= INSTRUCTIONS TO FOLLOW =
Only the lines from the line holding "the<br>number of subpanel.</div>" through the final line of the entries below are to be returned, exactly as they stand.

+++

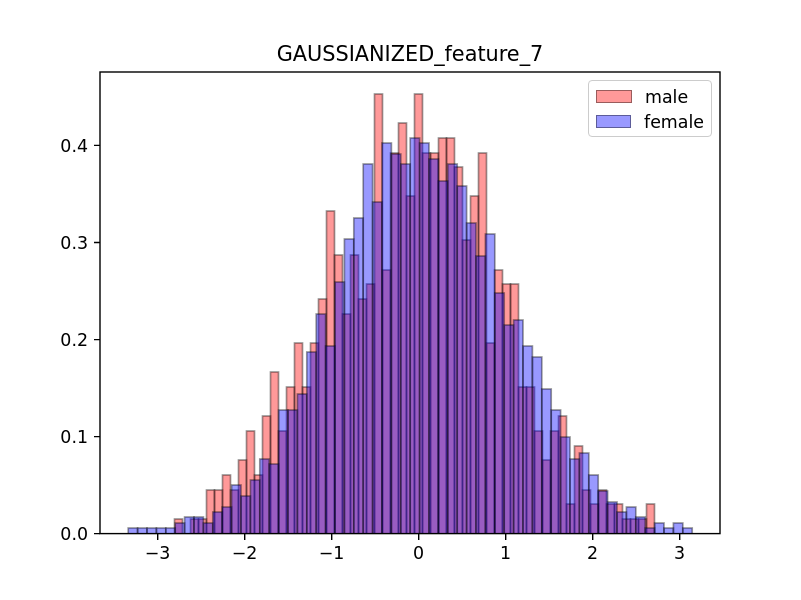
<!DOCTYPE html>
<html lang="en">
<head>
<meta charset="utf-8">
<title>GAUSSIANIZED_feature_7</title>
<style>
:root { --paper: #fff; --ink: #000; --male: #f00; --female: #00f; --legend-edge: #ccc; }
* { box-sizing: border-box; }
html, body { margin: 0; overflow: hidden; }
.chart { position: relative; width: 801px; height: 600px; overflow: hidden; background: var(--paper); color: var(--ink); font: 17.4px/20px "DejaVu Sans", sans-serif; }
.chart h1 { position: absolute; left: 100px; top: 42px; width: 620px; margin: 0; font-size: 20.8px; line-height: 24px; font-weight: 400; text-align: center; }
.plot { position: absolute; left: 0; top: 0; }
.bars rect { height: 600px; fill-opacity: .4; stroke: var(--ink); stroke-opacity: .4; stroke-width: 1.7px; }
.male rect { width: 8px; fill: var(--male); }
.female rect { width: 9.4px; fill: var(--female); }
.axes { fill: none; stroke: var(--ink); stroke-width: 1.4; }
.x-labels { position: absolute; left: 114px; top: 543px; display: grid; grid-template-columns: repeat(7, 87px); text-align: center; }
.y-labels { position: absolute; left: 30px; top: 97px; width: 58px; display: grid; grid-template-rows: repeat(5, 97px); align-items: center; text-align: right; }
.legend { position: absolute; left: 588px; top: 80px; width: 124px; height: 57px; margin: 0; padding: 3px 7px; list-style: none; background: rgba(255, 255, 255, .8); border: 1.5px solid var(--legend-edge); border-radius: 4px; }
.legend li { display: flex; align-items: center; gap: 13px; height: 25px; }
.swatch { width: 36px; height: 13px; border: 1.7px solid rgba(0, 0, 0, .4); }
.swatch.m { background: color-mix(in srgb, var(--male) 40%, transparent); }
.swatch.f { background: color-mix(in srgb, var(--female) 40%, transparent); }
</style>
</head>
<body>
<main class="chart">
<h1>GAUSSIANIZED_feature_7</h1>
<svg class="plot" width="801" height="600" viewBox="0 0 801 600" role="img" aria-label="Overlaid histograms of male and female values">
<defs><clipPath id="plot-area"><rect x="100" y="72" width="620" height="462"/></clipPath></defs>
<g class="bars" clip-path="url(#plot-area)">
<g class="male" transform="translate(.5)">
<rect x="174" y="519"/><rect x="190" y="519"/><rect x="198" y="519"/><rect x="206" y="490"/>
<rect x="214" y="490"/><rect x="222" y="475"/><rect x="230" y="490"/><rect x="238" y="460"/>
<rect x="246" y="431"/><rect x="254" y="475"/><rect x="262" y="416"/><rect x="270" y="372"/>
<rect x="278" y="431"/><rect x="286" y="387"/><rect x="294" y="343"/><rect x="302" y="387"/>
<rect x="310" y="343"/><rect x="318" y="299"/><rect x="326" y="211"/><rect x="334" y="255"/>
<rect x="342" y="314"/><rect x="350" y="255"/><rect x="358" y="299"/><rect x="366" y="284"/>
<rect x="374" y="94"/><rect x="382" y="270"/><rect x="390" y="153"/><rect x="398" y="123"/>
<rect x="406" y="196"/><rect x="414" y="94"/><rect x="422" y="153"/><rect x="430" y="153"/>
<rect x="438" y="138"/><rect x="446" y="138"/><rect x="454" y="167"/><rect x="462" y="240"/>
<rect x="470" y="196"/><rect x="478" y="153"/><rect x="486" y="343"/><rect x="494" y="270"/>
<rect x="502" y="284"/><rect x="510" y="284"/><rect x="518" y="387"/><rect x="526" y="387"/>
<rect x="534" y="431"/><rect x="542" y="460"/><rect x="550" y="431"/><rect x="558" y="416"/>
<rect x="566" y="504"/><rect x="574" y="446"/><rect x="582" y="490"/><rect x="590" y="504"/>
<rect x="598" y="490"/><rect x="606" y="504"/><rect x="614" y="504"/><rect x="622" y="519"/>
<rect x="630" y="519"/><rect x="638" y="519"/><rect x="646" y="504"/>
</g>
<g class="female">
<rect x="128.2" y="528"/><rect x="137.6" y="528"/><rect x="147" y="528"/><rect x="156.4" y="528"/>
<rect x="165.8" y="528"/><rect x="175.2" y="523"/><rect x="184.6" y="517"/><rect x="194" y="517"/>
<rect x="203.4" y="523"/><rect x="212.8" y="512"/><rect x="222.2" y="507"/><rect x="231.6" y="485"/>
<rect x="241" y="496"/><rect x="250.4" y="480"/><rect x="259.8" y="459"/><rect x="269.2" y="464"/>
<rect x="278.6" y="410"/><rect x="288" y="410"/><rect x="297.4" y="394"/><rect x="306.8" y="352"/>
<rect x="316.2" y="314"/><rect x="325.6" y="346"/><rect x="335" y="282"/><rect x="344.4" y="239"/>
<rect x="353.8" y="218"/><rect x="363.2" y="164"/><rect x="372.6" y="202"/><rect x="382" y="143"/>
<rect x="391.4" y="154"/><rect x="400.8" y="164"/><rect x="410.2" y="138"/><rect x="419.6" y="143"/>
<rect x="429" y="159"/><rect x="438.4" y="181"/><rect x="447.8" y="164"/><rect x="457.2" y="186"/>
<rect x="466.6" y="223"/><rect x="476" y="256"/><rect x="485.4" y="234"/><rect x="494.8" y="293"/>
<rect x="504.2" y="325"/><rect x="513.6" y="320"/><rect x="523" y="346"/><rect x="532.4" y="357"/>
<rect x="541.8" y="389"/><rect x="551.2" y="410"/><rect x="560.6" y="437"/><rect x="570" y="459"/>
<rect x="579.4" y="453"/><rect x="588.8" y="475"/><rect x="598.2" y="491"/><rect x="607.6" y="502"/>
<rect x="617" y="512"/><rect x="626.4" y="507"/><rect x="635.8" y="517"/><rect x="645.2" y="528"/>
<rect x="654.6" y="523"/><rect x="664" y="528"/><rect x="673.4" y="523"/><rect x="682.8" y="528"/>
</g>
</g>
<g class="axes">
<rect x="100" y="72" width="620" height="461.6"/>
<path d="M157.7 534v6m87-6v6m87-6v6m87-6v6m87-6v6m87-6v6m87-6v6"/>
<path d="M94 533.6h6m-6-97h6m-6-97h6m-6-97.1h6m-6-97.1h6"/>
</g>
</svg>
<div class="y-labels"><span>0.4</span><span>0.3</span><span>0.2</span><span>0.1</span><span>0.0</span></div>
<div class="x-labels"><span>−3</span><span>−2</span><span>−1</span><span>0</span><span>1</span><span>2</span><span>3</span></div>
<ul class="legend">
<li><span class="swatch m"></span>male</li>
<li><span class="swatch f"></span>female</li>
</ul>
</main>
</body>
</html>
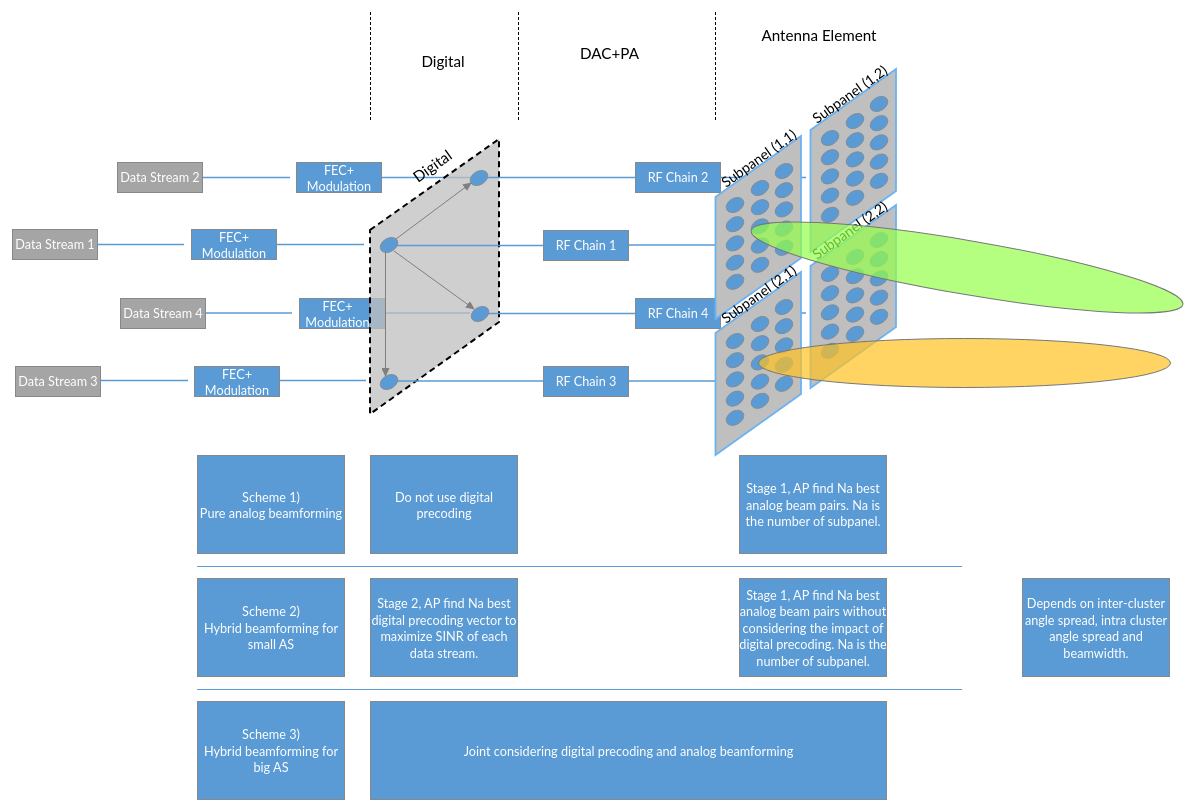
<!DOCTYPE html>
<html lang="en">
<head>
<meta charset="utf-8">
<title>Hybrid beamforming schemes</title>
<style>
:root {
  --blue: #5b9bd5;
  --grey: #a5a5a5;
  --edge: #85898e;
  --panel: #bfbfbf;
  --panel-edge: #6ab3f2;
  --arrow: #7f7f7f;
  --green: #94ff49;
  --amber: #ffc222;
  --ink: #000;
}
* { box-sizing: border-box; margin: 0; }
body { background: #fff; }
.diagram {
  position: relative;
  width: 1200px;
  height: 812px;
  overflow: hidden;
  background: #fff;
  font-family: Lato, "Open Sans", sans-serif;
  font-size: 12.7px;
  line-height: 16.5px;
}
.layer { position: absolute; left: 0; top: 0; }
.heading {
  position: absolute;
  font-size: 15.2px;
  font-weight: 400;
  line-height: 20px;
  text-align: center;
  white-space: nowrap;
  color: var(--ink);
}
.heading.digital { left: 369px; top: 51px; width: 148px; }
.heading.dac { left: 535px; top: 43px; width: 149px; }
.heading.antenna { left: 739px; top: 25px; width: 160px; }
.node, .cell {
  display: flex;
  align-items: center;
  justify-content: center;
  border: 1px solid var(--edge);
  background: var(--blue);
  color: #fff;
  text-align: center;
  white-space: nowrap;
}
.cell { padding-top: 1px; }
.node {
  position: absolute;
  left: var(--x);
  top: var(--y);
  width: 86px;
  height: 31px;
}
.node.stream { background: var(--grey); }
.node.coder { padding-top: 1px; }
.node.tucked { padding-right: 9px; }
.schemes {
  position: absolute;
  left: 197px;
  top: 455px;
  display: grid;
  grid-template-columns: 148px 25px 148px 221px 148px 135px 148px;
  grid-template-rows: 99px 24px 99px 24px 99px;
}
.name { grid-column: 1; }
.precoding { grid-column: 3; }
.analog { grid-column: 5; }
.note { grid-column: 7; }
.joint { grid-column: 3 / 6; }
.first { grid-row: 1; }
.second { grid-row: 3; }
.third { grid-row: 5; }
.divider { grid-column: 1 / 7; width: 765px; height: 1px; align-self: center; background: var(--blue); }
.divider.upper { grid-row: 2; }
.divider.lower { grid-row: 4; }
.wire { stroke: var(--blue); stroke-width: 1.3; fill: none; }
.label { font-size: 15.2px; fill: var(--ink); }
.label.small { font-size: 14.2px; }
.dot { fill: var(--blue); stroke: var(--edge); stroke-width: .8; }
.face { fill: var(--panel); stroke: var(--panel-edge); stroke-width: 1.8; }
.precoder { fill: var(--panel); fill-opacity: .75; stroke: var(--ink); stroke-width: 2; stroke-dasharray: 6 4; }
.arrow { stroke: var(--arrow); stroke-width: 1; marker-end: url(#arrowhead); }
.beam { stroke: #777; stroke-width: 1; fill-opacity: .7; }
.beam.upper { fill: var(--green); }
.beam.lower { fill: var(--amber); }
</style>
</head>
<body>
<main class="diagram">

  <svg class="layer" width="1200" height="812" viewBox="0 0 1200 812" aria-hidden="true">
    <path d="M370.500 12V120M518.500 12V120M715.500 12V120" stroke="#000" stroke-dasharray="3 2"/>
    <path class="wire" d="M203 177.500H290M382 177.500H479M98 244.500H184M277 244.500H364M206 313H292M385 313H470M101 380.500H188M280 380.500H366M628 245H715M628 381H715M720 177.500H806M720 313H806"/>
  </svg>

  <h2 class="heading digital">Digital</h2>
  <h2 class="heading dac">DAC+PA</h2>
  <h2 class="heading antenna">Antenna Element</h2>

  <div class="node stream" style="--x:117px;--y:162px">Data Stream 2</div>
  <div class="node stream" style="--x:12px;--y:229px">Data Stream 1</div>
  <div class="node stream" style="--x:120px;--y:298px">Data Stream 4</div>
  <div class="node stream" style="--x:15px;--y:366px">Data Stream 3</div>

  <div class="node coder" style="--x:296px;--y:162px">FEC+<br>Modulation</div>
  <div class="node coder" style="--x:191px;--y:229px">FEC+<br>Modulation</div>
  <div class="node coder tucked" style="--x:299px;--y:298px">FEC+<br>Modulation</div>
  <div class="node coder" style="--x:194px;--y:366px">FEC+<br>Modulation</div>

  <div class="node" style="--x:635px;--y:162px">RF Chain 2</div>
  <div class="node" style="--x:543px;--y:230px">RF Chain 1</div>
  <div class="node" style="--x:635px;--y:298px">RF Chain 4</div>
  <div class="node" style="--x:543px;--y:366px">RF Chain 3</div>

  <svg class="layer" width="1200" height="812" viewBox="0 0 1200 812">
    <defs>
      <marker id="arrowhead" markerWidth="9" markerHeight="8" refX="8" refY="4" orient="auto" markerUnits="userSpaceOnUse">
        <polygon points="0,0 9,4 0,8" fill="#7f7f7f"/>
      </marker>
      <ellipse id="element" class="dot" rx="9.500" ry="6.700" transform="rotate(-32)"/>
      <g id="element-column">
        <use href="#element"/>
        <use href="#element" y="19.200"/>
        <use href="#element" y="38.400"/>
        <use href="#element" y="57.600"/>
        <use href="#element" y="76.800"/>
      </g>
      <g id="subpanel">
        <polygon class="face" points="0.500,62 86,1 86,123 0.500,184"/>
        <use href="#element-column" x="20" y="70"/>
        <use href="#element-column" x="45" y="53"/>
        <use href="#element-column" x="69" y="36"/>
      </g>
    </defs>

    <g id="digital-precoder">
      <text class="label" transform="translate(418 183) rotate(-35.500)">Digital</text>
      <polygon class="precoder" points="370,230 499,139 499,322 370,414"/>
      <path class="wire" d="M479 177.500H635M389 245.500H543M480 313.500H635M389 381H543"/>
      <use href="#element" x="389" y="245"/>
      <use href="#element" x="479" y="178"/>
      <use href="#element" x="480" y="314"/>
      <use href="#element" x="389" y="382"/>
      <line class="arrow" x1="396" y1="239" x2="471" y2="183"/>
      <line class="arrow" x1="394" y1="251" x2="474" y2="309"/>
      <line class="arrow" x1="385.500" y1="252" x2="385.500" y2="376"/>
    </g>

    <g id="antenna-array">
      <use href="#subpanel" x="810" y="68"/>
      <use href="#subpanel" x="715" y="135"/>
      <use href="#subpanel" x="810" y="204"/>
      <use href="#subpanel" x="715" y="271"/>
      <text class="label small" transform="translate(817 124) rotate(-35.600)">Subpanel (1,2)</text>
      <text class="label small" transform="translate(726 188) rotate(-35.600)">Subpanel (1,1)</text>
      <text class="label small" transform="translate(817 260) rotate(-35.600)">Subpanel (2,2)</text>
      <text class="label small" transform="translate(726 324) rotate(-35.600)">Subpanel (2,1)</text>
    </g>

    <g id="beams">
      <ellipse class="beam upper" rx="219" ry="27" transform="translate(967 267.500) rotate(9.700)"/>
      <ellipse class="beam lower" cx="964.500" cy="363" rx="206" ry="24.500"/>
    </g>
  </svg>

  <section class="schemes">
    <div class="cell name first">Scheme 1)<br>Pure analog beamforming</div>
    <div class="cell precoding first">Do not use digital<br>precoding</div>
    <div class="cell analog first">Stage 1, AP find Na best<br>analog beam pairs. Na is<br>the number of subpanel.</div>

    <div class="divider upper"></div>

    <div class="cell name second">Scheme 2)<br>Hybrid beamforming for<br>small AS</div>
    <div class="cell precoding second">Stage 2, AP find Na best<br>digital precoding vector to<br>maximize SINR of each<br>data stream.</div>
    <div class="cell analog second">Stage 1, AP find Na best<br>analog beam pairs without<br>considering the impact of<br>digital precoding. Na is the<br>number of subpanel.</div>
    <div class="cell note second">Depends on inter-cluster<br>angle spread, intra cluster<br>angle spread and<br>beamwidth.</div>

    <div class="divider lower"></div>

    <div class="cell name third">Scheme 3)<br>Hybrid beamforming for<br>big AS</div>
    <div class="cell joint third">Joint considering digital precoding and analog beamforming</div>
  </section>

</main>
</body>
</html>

+++

= FINAL ANSWER =
    <div class="cell analog second">Stage 1, AP find Na best<br>analog beam pairs without<br>considering the impact of<br>digital precoding. Na is the<br>number of subpanel.</div>
    <div class="cell note second">Depends on inter-cluster<br>angle spread, intra cluster<br>angle spread and<br>beamwidth.</div>

    <div class="divider lower"></div>

    <div class="cell name third">Scheme 3)<br>Hybrid beamforming for<br>big AS</div>
    <div class="cell joint third">Joint considering digital precoding and analog beamforming</div>
  </section>

</main>
</body>
</html>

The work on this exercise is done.